**Activity**
The word "prev" marks the lines to keep; find each one in the data and copy it.

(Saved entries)

★ ★ ★ ★

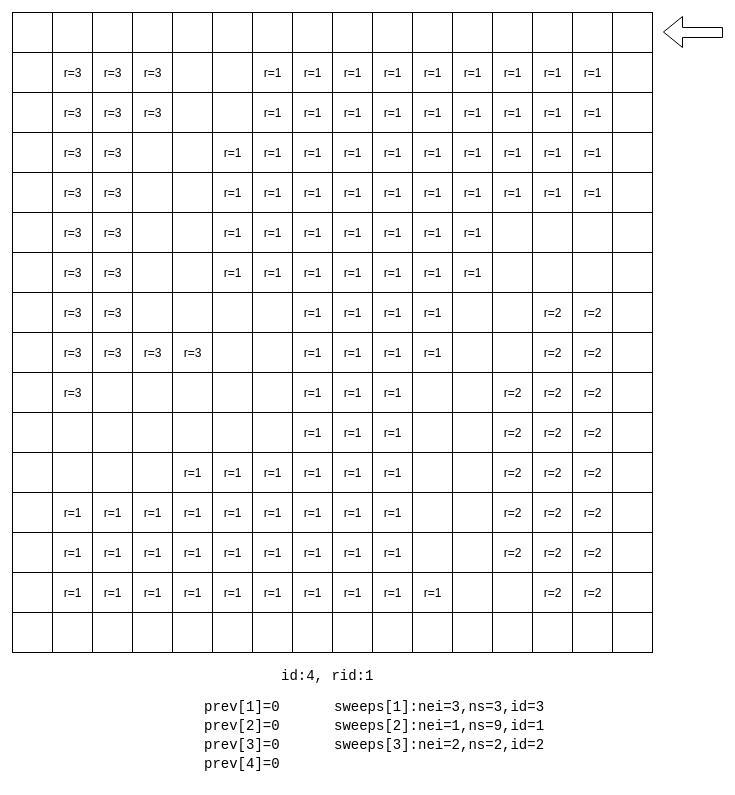
<!DOCTYPE html>
<html lang="en">
<head>
<meta charset="utf-8">
<title>Region sweep grid</title>
<style>
:root { --ink: #000; --paper: #fff; --cell: 40px; }
* { box-sizing: border-box; margin: 0; }
body { width: 735px; height: 795px; overflow: hidden; background: var(--paper); color: var(--ink); }
.diagram { position: relative; width: 735px; height: 795px; padding: 12px; }
.region-grid {
  width: 641px; height: 641px; table-layout: fixed;
  border-collapse: separate; border-spacing: 0;
  border: solid var(--ink); border-width: 1px 0 0 1px;
  font: 12px/14px "Liberation Sans", Arial, sans-serif;
}
.region-grid td {
  width: var(--cell); height: var(--cell); padding: 0;
  border: solid var(--ink); border-width: 0 1px 1px 0;
  text-align: center; vertical-align: middle;
}
.row-pointer { position: absolute; left: 660px; top: 12px; }
.row-pointer polygon { fill: var(--paper); stroke: var(--ink); stroke-width: 1; stroke-miterlimit: 10; }
.state { width: 641px; padding-top: 14px; font: 14px/19px "Liberation Mono", "Courier New", monospace; white-space: nowrap; }
.current { padding-left: 269px; }
.lists { display: grid; grid-template-columns: 130px auto; padding: 12px 0 0 192px; }
.lists ul { list-style: none; padding: 0; }
</style>
</head>
<body>
<main class="diagram">
<table class="region-grid">
<tbody>
<tr><td><td><td><td><td><td><td><td><td><td><td><td><td><td><td><td></tr>
<tr><td><td>r=3<td>r=3<td>r=3<td><td><td>r=1<td>r=1<td>r=1<td>r=1<td>r=1<td>r=1<td>r=1<td>r=1<td>r=1<td></tr>
<tr><td><td>r=3<td>r=3<td>r=3<td><td><td>r=1<td>r=1<td>r=1<td>r=1<td>r=1<td>r=1<td>r=1<td>r=1<td>r=1<td></tr>
<tr><td><td>r=3<td>r=3<td><td><td>r=1<td>r=1<td>r=1<td>r=1<td>r=1<td>r=1<td>r=1<td>r=1<td>r=1<td>r=1<td></tr>
<tr><td><td>r=3<td>r=3<td><td><td>r=1<td>r=1<td>r=1<td>r=1<td>r=1<td>r=1<td>r=1<td>r=1<td>r=1<td>r=1<td></tr>
<tr><td><td>r=3<td>r=3<td><td><td>r=1<td>r=1<td>r=1<td>r=1<td>r=1<td>r=1<td>r=1<td><td><td><td></tr>
<tr><td><td>r=3<td>r=3<td><td><td>r=1<td>r=1<td>r=1<td>r=1<td>r=1<td>r=1<td>r=1<td><td><td><td></tr>
<tr><td><td>r=3<td>r=3<td><td><td><td><td>r=1<td>r=1<td>r=1<td>r=1<td><td><td>r=2<td>r=2<td></tr>
<tr><td><td>r=3<td>r=3<td>r=3<td>r=3<td><td><td>r=1<td>r=1<td>r=1<td>r=1<td><td><td>r=2<td>r=2<td></tr>
<tr><td><td>r=3<td><td><td><td><td><td>r=1<td>r=1<td>r=1<td><td><td>r=2<td>r=2<td>r=2<td></tr>
<tr><td><td><td><td><td><td><td><td>r=1<td>r=1<td>r=1<td><td><td>r=2<td>r=2<td>r=2<td></tr>
<tr><td><td><td><td><td>r=1<td>r=1<td>r=1<td>r=1<td>r=1<td>r=1<td><td><td>r=2<td>r=2<td>r=2<td></tr>
<tr><td><td>r=1<td>r=1<td>r=1<td>r=1<td>r=1<td>r=1<td>r=1<td>r=1<td>r=1<td><td><td>r=2<td>r=2<td>r=2<td></tr>
<tr><td><td>r=1<td>r=1<td>r=1<td>r=1<td>r=1<td>r=1<td>r=1<td>r=1<td>r=1<td><td><td>r=2<td>r=2<td>r=2<td></tr>
<tr><td><td>r=1<td>r=1<td>r=1<td>r=1<td>r=1<td>r=1<td>r=1<td>r=1<td>r=1<td>r=1<td><td><td>r=2<td>r=2<td></tr>
<tr><td><td><td><td><td><td><td><td><td><td><td><td><td><td><td><td></tr>
</tbody>
</table>
<svg class="row-pointer" width="70" height="40" viewBox="0 0 70 40" role="img" aria-label="Arrow pointing at the current row">
<polygon points="62.5,25.5 22.5,25.5 22.5,35.5 3.5,20 22.5,4.5 22.5,15.5 62.5,15.5"/>
</svg>
<section class="state">
<p class="current">id:4, rid:1</p>
<div class="lists">
<ul class="prev">
<li>prev[1]=0</li>
<li>prev[2]=0</li>
<li>prev[3]=0</li>
<li>prev[4]=0</li>
</ul>
<ul class="sweeps">
<li>sweeps[1]:nei=3,ns=3,id=3</li>
<li>sweeps[2]:nei=1,ns=9,id=1</li>
<li>sweeps[3]:nei=2,ns=2,id=2</li>
</ul>
</div>
</section>
</main>
</body>
</html>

★ ★ ★ ★

**Solved problem**
<ul class="prev">
<li>prev[1]=0</li>
<li>prev[2]=0</li>
<li>prev[3]=0</li>
<li>prev[4]=0</li>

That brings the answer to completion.